*** Supplied records Section Begins ***

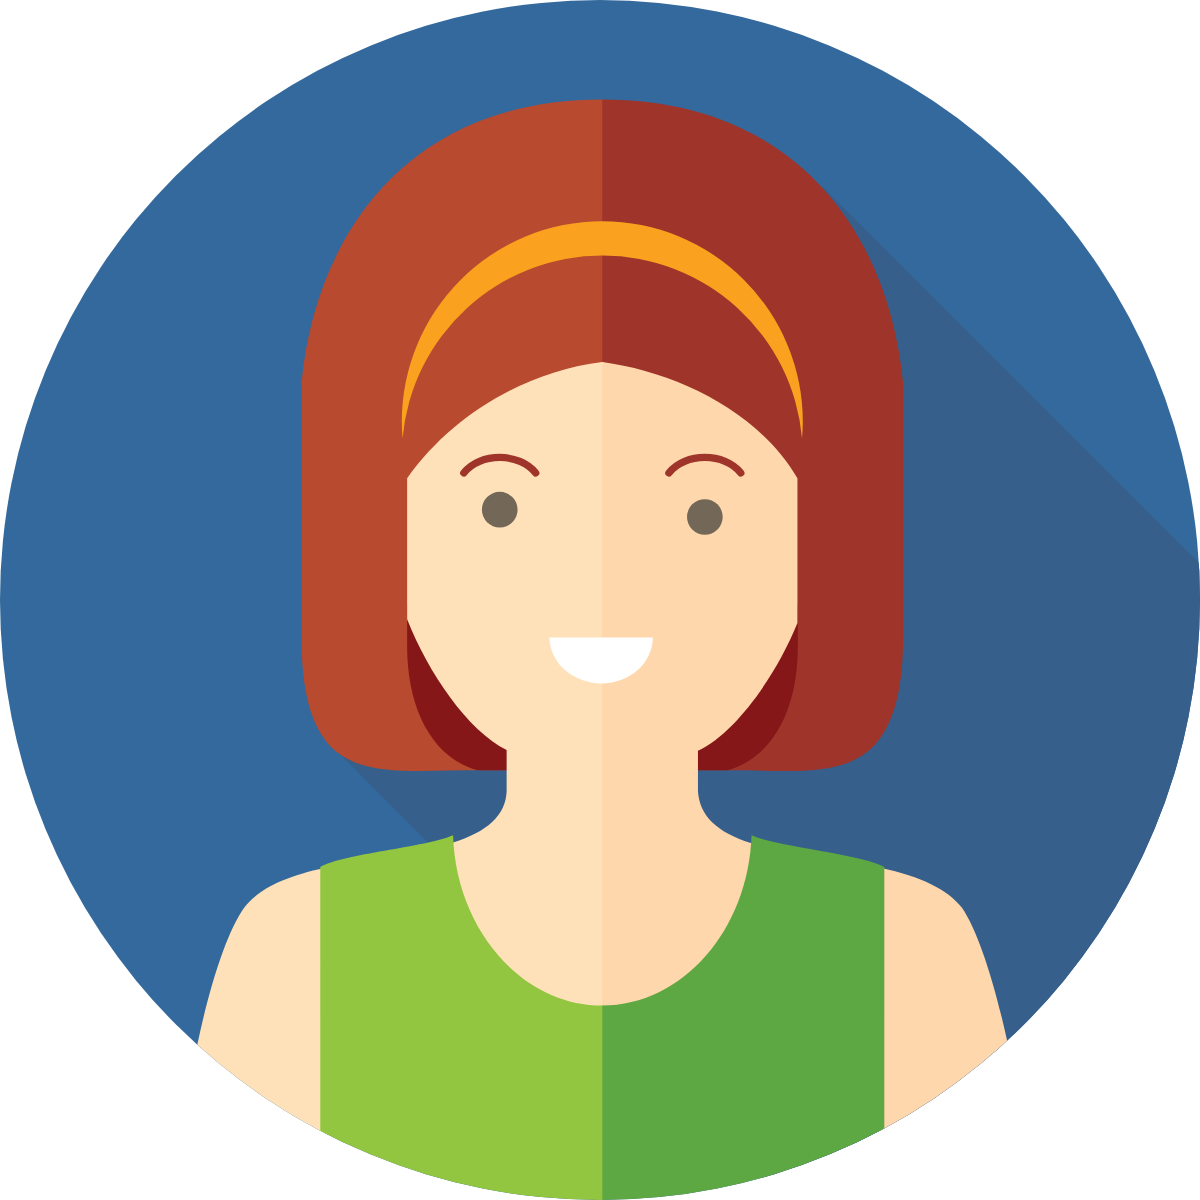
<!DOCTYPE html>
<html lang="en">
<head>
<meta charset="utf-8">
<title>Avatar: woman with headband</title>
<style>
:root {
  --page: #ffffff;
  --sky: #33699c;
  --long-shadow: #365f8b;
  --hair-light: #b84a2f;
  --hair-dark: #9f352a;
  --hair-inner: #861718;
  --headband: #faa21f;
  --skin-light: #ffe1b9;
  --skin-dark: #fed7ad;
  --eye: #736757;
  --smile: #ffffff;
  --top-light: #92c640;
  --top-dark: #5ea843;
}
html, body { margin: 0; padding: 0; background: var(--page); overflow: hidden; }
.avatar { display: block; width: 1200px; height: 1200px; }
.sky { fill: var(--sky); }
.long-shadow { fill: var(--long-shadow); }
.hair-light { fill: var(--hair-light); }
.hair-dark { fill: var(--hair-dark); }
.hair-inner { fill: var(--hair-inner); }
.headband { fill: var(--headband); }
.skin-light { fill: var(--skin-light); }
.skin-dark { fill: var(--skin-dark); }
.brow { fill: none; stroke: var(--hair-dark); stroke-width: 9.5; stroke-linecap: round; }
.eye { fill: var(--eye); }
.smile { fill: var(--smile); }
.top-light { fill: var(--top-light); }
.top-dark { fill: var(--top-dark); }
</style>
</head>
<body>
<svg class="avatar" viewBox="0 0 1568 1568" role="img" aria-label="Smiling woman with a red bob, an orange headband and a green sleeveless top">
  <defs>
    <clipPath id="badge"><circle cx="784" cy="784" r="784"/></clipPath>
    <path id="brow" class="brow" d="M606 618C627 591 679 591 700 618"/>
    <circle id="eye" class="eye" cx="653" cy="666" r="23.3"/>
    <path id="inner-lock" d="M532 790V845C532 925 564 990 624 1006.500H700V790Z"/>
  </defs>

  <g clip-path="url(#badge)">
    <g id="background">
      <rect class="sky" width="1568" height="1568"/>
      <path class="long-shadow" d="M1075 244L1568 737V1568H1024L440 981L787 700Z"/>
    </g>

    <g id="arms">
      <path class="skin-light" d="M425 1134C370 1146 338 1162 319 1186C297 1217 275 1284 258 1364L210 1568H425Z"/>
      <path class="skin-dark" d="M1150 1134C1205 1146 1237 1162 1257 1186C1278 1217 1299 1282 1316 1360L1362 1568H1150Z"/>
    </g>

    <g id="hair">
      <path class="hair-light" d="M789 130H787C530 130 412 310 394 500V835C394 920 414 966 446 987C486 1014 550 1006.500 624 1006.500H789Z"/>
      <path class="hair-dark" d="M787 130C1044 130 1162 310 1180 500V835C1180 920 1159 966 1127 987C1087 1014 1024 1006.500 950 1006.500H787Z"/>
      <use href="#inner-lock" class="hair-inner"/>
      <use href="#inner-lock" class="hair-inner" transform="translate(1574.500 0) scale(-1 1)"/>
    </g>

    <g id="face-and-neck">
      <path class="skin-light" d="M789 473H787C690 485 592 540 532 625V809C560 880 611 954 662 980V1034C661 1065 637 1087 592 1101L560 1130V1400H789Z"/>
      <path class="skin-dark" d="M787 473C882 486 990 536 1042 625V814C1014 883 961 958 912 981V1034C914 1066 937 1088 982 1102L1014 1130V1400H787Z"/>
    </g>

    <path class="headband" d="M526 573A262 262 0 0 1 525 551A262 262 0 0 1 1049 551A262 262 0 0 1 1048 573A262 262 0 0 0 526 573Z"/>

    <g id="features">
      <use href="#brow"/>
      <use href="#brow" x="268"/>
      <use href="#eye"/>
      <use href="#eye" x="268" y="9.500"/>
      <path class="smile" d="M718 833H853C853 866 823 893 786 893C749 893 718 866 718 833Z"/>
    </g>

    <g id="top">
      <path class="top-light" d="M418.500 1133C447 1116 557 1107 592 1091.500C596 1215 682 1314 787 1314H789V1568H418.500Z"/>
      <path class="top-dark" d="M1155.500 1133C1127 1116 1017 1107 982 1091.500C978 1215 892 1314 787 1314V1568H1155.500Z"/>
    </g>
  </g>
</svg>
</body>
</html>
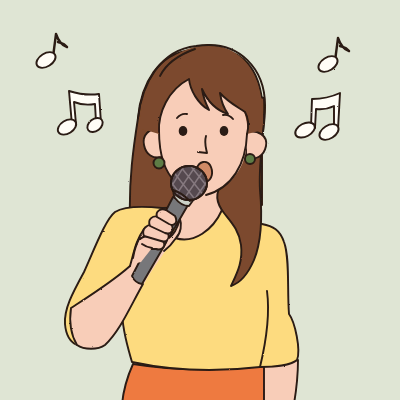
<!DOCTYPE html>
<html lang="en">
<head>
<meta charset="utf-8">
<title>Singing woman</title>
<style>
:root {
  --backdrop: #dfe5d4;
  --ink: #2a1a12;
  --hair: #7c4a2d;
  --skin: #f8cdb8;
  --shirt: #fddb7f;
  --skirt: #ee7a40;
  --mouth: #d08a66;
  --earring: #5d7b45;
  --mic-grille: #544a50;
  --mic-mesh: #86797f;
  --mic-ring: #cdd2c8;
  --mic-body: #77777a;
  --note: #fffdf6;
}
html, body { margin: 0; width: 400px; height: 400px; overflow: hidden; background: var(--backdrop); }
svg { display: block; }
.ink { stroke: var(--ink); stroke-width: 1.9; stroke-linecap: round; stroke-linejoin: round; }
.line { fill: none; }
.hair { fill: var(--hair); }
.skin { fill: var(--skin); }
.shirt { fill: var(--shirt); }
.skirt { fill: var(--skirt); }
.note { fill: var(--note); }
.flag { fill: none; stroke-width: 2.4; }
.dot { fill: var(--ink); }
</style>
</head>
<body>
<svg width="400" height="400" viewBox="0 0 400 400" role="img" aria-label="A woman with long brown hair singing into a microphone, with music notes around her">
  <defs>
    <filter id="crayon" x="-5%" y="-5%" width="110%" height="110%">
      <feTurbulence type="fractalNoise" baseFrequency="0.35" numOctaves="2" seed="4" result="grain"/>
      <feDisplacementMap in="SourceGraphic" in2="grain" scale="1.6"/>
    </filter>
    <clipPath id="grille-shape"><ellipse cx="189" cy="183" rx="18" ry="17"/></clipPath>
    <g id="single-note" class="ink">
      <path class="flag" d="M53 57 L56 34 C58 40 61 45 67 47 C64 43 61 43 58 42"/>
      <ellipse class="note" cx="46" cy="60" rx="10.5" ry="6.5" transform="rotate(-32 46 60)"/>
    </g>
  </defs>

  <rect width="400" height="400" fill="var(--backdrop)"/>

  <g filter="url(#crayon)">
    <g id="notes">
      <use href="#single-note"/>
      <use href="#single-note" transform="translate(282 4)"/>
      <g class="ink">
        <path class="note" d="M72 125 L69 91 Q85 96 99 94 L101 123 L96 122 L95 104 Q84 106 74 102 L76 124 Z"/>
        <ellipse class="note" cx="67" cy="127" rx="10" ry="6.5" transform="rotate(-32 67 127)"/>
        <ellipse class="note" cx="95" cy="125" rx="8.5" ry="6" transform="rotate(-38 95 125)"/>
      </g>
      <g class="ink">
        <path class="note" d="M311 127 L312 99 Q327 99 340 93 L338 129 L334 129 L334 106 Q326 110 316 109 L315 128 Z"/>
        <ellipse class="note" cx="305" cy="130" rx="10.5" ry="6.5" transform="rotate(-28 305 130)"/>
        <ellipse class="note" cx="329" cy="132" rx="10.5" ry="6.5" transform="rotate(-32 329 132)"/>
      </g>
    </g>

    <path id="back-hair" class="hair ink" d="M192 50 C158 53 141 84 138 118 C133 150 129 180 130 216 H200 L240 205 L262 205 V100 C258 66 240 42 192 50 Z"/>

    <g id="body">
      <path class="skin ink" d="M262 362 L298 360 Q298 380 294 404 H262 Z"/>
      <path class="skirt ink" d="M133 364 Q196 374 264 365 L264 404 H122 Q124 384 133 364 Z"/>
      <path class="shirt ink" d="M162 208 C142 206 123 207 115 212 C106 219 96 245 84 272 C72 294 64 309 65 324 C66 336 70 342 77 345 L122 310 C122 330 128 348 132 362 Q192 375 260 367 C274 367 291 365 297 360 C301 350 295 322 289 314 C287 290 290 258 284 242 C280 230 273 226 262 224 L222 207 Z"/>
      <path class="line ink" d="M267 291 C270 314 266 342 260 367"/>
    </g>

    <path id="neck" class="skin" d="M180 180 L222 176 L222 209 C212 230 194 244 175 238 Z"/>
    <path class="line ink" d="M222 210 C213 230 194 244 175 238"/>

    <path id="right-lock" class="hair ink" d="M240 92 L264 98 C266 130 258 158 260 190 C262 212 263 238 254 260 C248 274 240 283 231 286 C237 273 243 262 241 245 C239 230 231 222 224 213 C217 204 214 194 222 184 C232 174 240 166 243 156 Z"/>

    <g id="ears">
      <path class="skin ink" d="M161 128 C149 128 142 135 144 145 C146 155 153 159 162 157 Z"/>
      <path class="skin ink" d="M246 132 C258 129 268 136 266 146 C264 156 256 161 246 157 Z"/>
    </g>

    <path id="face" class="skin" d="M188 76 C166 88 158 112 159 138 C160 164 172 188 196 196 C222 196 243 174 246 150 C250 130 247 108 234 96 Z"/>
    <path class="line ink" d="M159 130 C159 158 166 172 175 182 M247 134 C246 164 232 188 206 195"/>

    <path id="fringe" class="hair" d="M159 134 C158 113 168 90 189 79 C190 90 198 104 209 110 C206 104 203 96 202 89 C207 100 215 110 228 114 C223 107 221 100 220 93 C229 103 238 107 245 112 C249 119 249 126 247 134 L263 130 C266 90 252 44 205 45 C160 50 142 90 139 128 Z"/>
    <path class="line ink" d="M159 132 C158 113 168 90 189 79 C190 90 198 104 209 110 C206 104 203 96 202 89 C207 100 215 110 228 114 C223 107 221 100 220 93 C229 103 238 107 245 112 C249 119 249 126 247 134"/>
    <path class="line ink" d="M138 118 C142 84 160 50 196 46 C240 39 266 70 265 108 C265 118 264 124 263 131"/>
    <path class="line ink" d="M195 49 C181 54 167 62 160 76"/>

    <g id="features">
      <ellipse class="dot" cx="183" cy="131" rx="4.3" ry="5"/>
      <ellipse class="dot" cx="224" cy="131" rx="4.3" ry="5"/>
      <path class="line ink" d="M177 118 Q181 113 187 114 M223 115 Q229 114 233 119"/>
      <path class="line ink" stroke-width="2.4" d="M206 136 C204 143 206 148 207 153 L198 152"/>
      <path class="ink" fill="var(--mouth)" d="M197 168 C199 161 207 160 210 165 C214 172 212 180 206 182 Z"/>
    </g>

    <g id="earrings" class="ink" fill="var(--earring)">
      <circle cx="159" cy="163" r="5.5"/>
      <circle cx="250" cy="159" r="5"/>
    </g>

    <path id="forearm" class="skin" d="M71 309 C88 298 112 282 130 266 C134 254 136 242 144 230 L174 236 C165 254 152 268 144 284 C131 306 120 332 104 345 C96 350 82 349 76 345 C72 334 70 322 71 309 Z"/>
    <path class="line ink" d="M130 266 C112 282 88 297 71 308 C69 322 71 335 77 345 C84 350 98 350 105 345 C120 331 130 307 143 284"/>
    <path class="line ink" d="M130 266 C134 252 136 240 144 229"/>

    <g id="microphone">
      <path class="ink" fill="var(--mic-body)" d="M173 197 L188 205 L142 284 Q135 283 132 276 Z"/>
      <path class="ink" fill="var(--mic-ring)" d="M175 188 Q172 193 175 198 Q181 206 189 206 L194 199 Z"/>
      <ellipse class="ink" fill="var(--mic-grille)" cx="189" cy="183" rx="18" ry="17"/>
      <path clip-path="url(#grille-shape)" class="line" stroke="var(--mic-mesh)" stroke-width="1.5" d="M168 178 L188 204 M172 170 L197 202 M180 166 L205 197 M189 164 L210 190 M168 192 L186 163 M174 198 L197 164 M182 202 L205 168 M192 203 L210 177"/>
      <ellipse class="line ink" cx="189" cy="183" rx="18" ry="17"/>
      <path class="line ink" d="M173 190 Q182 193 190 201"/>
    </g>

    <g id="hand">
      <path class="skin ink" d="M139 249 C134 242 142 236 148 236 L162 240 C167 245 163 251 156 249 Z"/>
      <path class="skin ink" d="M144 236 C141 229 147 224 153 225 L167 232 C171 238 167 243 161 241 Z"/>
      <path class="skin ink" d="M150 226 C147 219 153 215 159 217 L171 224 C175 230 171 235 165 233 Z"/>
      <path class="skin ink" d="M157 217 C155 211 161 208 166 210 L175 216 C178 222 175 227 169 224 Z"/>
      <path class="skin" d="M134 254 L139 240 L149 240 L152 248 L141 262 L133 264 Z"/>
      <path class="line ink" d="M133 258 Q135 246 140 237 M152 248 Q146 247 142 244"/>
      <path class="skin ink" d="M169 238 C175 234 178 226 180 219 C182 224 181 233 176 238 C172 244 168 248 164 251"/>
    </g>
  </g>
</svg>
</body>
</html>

*** Supplied records Section Ends ***

#### [Problem statement]
Only one stretch of the listing above is to be duplicated: the lines from the one containing "833H853C853 866 823" through the one containing "57 L56 34 C58", both included. Copy them exactly, minus the pictures.

#### [Finished task]
      <path class="smile" d="M718 833H853C853 866 823 893 786 893C749 893 718 866 718 833Z"/>
    </g>

    <g id="top">
      <path class="top-light" d="M418.500 1133C447 1116 557 1107 592 1091.500C596 1215 682 1314 787 1314H789V1568H418.500Z"/>
      <path class="top-dark" d="M1155.500 1133C1127 1116 1017 1107 982 1091.500C978 1215 892 1314 787 1314V1568H1155.500Z"/>
    </g>
  </g>
</svg>
</body>
</html>
<!DOCTYPE html>
<html lang="en">
<head>
<meta charset="utf-8">
<title>Singing woman</title>
<style>
:root {
  --backdrop: #dfe5d4;
  --ink: #2a1a12;
  --hair: #7c4a2d;
  --skin: #f8cdb8;
  --shirt: #fddb7f;
  --skirt: #ee7a40;
  --mouth: #d08a66;
  --earring: #5d7b45;
  --mic-grille: #544a50;
  --mic-mesh: #86797f;
  --mic-ring: #cdd2c8;
  --mic-body: #77777a;
  --note: #fffdf6;
}
html, body { margin: 0; width: 400px; height: 400px; overflow: hidden; background: var(--backdrop); }
svg { display: block; }
.ink { stroke: var(--ink); stroke-width: 1.9; stroke-linecap: round; stroke-linejoin: round; }
.line { fill: none; }
.hair { fill: var(--hair); }
.skin { fill: var(--skin); }
.shirt { fill: var(--shirt); }
.skirt { fill: var(--skirt); }
.note { fill: var(--note); }
.flag { fill: none; stroke-width: 2.4; }
.dot { fill: var(--ink); }
</style>
</head>
<body>
<svg width="400" height="400" viewBox="0 0 400 400" role="img" aria-label="A woman with long brown hair singing into a microphone, with music notes around her">
  <defs>
    <filter id="crayon" x="-5%" y="-5%" width="110%" height="110%">
      <feTurbulence type="fractalNoise" baseFrequency="0.35" numOctaves="2" seed="4" result="grain"/>
      <feDisplacementMap in="SourceGraphic" in2="grain" scale="1.6"/>
    </filter>
    <clipPath id="grille-shape"><ellipse cx="189" cy="183" rx="18" ry="17"/></clipPath>
    <g id="single-note" class="ink">
      <path class="flag" d="M53 57 L56 34 C58 40 61 45 67 47 C64 43 61 43 58 42"/>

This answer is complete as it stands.